DAY 3 PROMPT
What kinds of classes, programs, or workshops have you taken to hone your skill as a writer? What sorts of exercises did/do you use to improve? Have you ever taught a writing class or workshop?
I have avoided classes, programs and workshops – mainly because I am still reeling from that comment made by a teacher in college (see here). I hate being judged in that way. My mother, at least, is prone to telling me “what works”… though she leaves out the meat I want which is the “what doesn’t word” and “what isn’t clear”.
Lately, I have been doing a mind exercise where I try to talk about the details that get missed when I write stream of consciousness. So, for example, “she walked in to the room” might turn into “the orange glow from the lamp beside the door cast a long shadow as she walked past the door frame” (yikes, what a poopy example!).
But it is about noticing more than the singularly obvious… things that set the tone to the story or some such.
So that is what I want to work on, and to be rather frank – it is terrifying. I am crappy at getting down the details!
The fact that I am so bad at it in terms of writing my story is that it is somewhat shameful for someone who has a background in ethnography, something where attention to and description of detail is vital and important. But it is hard to translate that skill into writing! What are things you do?
I do a lot of technical and scientific writing. It is interesting to mix the two; scientific writing vs. writing for pleasure (though I admit they can be one and the same at time, I hope you will indulge the separation of them). One is defined by clear and specific text while the other has much more leeway. As I try to write more that is not dependent on a precise data set, I find myself worrying that it is too muddled, not clear… Do any of you have this problem? What do you do?

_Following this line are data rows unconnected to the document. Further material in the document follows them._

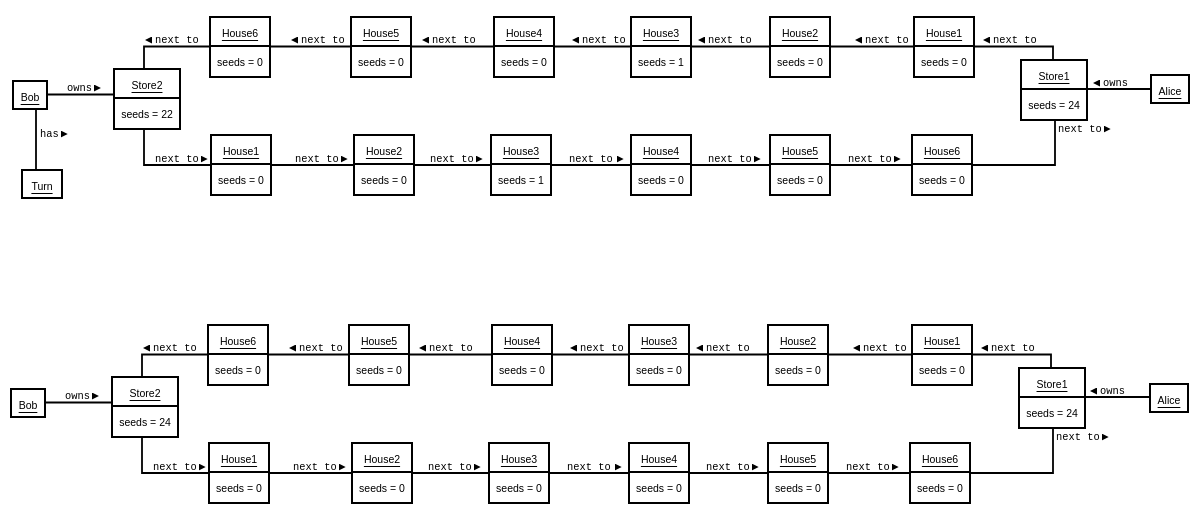
<!DOCTYPE html>
<html lang="en">
<head>
<meta charset="utf-8">
<title>Seed game object diagrams</title>
<style>
:root { --ink: #000; --paper: #fff; }
* { box-sizing: border-box; margin: 0; }
body { width: 1200px; height: 521px; overflow: hidden; background: var(--paper); }
.diagram { position: relative; width: 1200px; height: 521px; overflow: hidden; color: var(--ink); }
.board { position: absolute; left: 0; top: 0; width: 1200px; height: 213px; }
.board.after { left: -2px; top: 308px; }
.links { position: absolute; left: 0; top: 0; width: 1200px; height: 213px; fill: none; stroke: var(--ink); stroke-width: 1.8; }
.node {
  position: absolute; left: var(--x); top: var(--y); width: 62px; height: 62px;
  display: grid; grid-template-rows: 29px 1fr;
  border: 2px solid var(--ink); background: var(--paper);
  font: 10.5px/14px "Liberation Sans", Arial, sans-serif; text-align: center; white-space: nowrap;
}
.node h2 { font: inherit; padding-top: 8px; border-bottom: 2px solid var(--ink); text-decoration: underline 1px; text-underline-offset: 3px; }
.node p { padding-top: 8px; }
.store { width: 68px; }
.person { display: block; width: 36px; height: 30px; }
.person h2 { border: 0; }
.alice { width: 40px; }
.turn { width: 42px; }
.after .alice { margin-left: 1px; }
.label {
  position: absolute; left: var(--x); top: var(--y); height: 14px;
  display: flex; align-items: center; gap: 2px;
  font: 10.4px/14px "Liberation Mono", monospace; white-space: nowrap;
}
.back { gap: 3px; }
.wide { gap: 4px; }
.back::before, .forward::after { content: ""; width: 7px; height: 7px; background: var(--ink); }
.back::before { clip-path: polygon(100% 0, 100% 100%, 0 50%); }
.forward::after { clip-path: polygon(0 0, 100% 50%, 0 100%); }
</style>
</head>
<body>
<main class="diagram">

  <section class="board before" aria-label="Board with Bob to move">
    <svg class="links" viewBox="0 0 1200 213" aria-hidden="true">
      <defs>
        <g id="board-links">
          <path d="M144 70V46.5H1053V62"/>
          <path d="M144 126V165H1055V118"/>
          <path d="M46 94.5H116M1085 89H1153"/>
        </g>
      </defs>
      <use href="#board-links"/>
      <path d="M36 108V171"/>
    </svg>

    <article class="node" style="--x:209px;--y:16px"><h2>House6</h2><p>seeds = 0</p></article>
    <article class="node" style="--x:350px;--y:16px"><h2>House5</h2><p>seeds = 0</p></article>
    <article class="node" style="--x:493px;--y:16px"><h2>House4</h2><p>seeds = 0</p></article>
    <article class="node" style="--x:630px;--y:16px"><h2>House3</h2><p>seeds = 1</p></article>
    <article class="node" style="--x:769px;--y:16px"><h2>House2</h2><p>seeds = 0</p></article>
    <article class="node" style="--x:913px;--y:16px"><h2>House1</h2><p>seeds = 0</p></article>

    <article class="node" style="--x:210px;--y:134px"><h2>House1</h2><p>seeds = 0</p></article>
    <article class="node" style="--x:353px;--y:134px"><h2>House2</h2><p>seeds = 0</p></article>
    <article class="node" style="--x:490px;--y:134px"><h2>House3</h2><p>seeds = 1</p></article>
    <article class="node" style="--x:630px;--y:134px"><h2>House4</h2><p>seeds = 0</p></article>
    <article class="node" style="--x:769px;--y:134px"><h2>House5</h2><p>seeds = 0</p></article>
    <article class="node" style="--x:911px;--y:134px"><h2>House6</h2><p>seeds = 0</p></article>

    <article class="node store" style="--x:113px;--y:68px"><h2>Store2</h2><p>seeds = 22</p></article>
    <article class="node store" style="--x:1020px;--y:59px"><h2>Store1</h2><p>seeds = 24</p></article>
    <article class="node person" style="--x:12px;--y:80px"><h2>Bob</h2></article>
    <article class="node person turn" style="--x:21px;--y:169px"><h2>Turn</h2></article>
    <article class="node person alice" style="--x:1150px;--y:74px"><h2>Alice</h2></article>

    <span class="label back" style="--x:145px;--y:33px">next to</span>
    <span class="label back" style="--x:291px;--y:33px">next to</span>
    <span class="label back" style="--x:422px;--y:33px">next to</span>
    <span class="label back" style="--x:572px;--y:33px">next to</span>
    <span class="label back" style="--x:698px;--y:33px">next to</span>
    <span class="label back" style="--x:855px;--y:33px">next to</span>
    <span class="label back" style="--x:983px;--y:33px">next to</span>

    <span class="label forward" style="--x:155px;--y:152px">next to</span>
    <span class="label forward" style="--x:295px;--y:152px">next to</span>
    <span class="label forward" style="--x:430px;--y:152px">next to</span>
    <span class="label forward wide" style="--x:569px;--y:152px">next to</span>
    <span class="label forward" style="--x:708px;--y:152px">next to</span>
    <span class="label forward" style="--x:848px;--y:152px">next to</span>
    <span class="label forward" style="--x:1058px;--y:122px">next to</span>

    <span class="label forward" style="--x:67px;--y:81px">owns</span>
    <span class="label forward" style="--x:40px;--y:127px">has</span>
    <span class="label back" style="--x:1093px;--y:76px">owns</span>
  </section>

  <section class="board after" aria-label="Board at the end">
    <svg class="links" viewBox="0 0 1200 213" aria-hidden="true"><use href="#board-links"/></svg>

    <article class="node" style="--x:209px;--y:16px"><h2>House6</h2><p>seeds = 0</p></article>
    <article class="node" style="--x:350px;--y:16px"><h2>House5</h2><p>seeds = 0</p></article>
    <article class="node" style="--x:493px;--y:16px"><h2>House4</h2><p>seeds = 0</p></article>
    <article class="node" style="--x:630px;--y:16px"><h2>House3</h2><p>seeds = 0</p></article>
    <article class="node" style="--x:769px;--y:16px"><h2>House2</h2><p>seeds = 0</p></article>
    <article class="node" style="--x:913px;--y:16px"><h2>House1</h2><p>seeds = 0</p></article>

    <article class="node" style="--x:210px;--y:134px"><h2>House1</h2><p>seeds = 0</p></article>
    <article class="node" style="--x:353px;--y:134px"><h2>House2</h2><p>seeds = 0</p></article>
    <article class="node" style="--x:490px;--y:134px"><h2>House3</h2><p>seeds = 0</p></article>
    <article class="node" style="--x:630px;--y:134px"><h2>House4</h2><p>seeds = 0</p></article>
    <article class="node" style="--x:769px;--y:134px"><h2>House5</h2><p>seeds = 0</p></article>
    <article class="node" style="--x:911px;--y:134px"><h2>House6</h2><p>seeds = 0</p></article>

    <article class="node store" style="--x:113px;--y:68px"><h2>Store2</h2><p>seeds = 24</p></article>
    <article class="node store" style="--x:1020px;--y:59px"><h2>Store1</h2><p>seeds = 24</p></article>
    <article class="node person" style="--x:12px;--y:80px"><h2>Bob</h2></article>
    <article class="node person alice" style="--x:1150px;--y:75px"><h2>Alice</h2></article>

    <span class="label back" style="--x:145px;--y:33px">next to</span>
    <span class="label back" style="--x:291px;--y:33px">next to</span>
    <span class="label back" style="--x:421px;--y:33px">next to</span>
    <span class="label back" style="--x:572px;--y:33px">next to</span>
    <span class="label back" style="--x:698px;--y:33px">next to</span>
    <span class="label back" style="--x:855px;--y:33px">next to</span>
    <span class="label back" style="--x:983px;--y:33px">next to</span>

    <span class="label forward" style="--x:155px;--y:152px">next to</span>
    <span class="label forward" style="--x:295px;--y:152px">next to</span>
    <span class="label forward" style="--x:430px;--y:152px">next to</span>
    <span class="label forward wide" style="--x:569px;--y:152px">next to</span>
    <span class="label forward" style="--x:708px;--y:152px">next to</span>
    <span class="label forward" style="--x:848px;--y:152px">next to</span>
    <span class="label forward" style="--x:1058px;--y:122px">next to</span>

    <span class="label forward" style="--x:67px;--y:81px">owns</span>
    <span class="label back" style="--x:1092px;--y:76px">owns</span>
  </section>

</main>
</body>
</html>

Today my hat tip goes to The Quirky Philosopher for this post. As an armchair philosopher I loved the title of her blog, but found some really good things to think about regarding the prompt o’ the day!